Your task
Whenever a line in the records below contains "fineInk", pick it out.

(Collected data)
%%
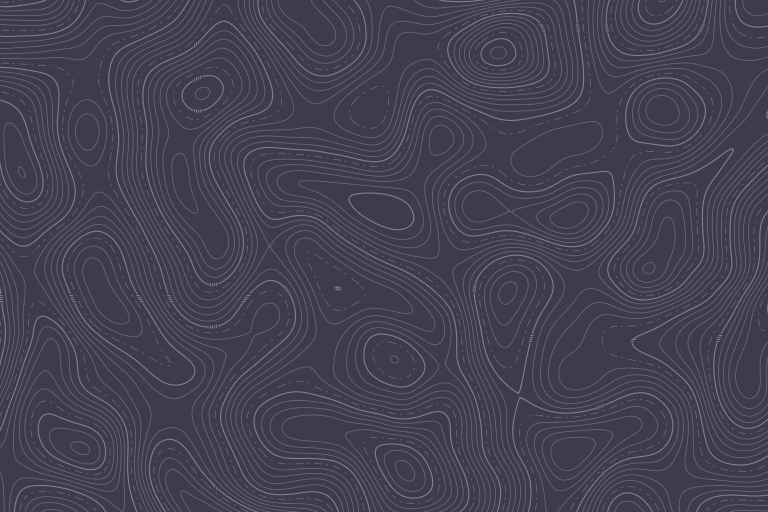
Give the GLSL for this pattern, as a Shadertoy shader.

```glsl
// Topographic map: thin pale contour lines over a dark slate ground.

vec2 gradientAt(vec2 cell) {
    float angle = 6.2832 * fract(sin(dot(cell, vec2(127.1, 311.7))) * 43758.55);
    return vec2(cos(angle), sin(angle));
}

float gradientNoise(vec2 p) {
    vec2 i = floor(p), f = p - i;
    vec2 u = f * f * f * (f * (f * 6.0 - 15.0) + 10.0);
    vec2 e = vec2(1.0, 0.0);
    float bottom = mix(dot(gradientAt(i), f), dot(gradientAt(i + e), f - e), u.x);
    float top = mix(dot(gradientAt(i + e.yx), f - e.yx),
                    dot(gradientAt(i + 1.0), f - 1.0), u.x);
    return mix(bottom, top, u.y);
}

// Terrain height, counted in contour intervals
float terrain(vec2 p) {
    p = mat2(0.88, 0.47, -0.47, 0.88) * p + 7.3;
    p += 0.05 * vec2(gradientNoise(p * 3.1), gradientNoise(p * 3.1 + 19.0));
    return 20.5 * (gradientNoise(p * 4.2)
                 + 0.55 * gradientNoise(p * 1.8 + 31.0)
                 + 0.14 * gradientNoise(p * 7.7 + 53.0));
}

// Share of a pixel covered by a stroke whose centre line is d away
float stroke(float d, float width, float pixel) {
    float near = max(d - 0.5 * pixel, -0.5 * width);
    float far = min(d + 0.5 * pixel, 0.5 * width);
    return max(far - near, 0.0) / pixel;
}

// Soft interval of the given half length around a centre
float segment(float x, float centre, float halfLength, float pixel) {
    return clamp(0.5 + (halfLength - abs(x - centre)) / pixel, 0.0, 1.0);
}

void mainImage(out vec4 fragColor, in vec2 fragCoord) {
    float pixel = 1.0 / iResolution.y;
    vec2 p = fragCoord * pixel;

    // Distance to the nearest contour, from height and slope
    float h = terrain(p);
    vec2 eps = vec2(0.001, 0.0);
    vec2 slope = vec2(terrain(p + eps) - h, terrain(p + eps.yx) - h) / eps.x;
    float level = floor(h + 0.5);
    float d = abs(h - level) / max(length(slope), 8.0);

    // Position along the contour, measured on its dominant axis
    float along = abs(slope.y) > abs(slope.x) ? p.x : p.y;
    float kind = mod(level, 6.0);

    vec3 ground = vec3(0.240, 0.236, 0.298);
    vec3 fineInk = vec3(0.435, 0.430, 0.480);
    vec3 boldInk = vec3(0.510, 0.505, 0.550);
    vec3 color = ground;

    if (kind < 0.5) {
        // Index contour, interrupted now and then by a small hatched tag
        float shift = gradientAt(floor(p * 2.0)).x;
        float s = (fract(along * 1.2 + shift) - 0.5) / 1.2;
        float tag = segment(s, 0.0, 0.009, pixel);
        float bars = segment(fract(s / 0.004) * 0.004, 0.002, 0.001, pixel);
        float line = stroke(d, 0.0021, pixel) * (1.0 - tag);
        line = max(line, tag * bars * stroke(d, 0.006, pixel));
        color = mix(ground, boldInk, line);
    } else {
        float line = stroke(d, 0.0014, pixel);
        if (kind > 4.5) {
            // Dash-dot contour beside each index contour
            float s = fract(along / 0.036) * 0.036;
            line *= max(segment(s, 0.010, 0.0075, pixel),
                        segment(s, 0.027, 0.0020, pixel));
        }
        color = mix(ground, fineInk, line);
    }
    fragColor = vec4(color, 1.0);
}
```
%%
Answer to this exercise
    vec3 fineInk = vec3(0.435, 0.430, 0.480);
        color = mix(ground, fineInk, line);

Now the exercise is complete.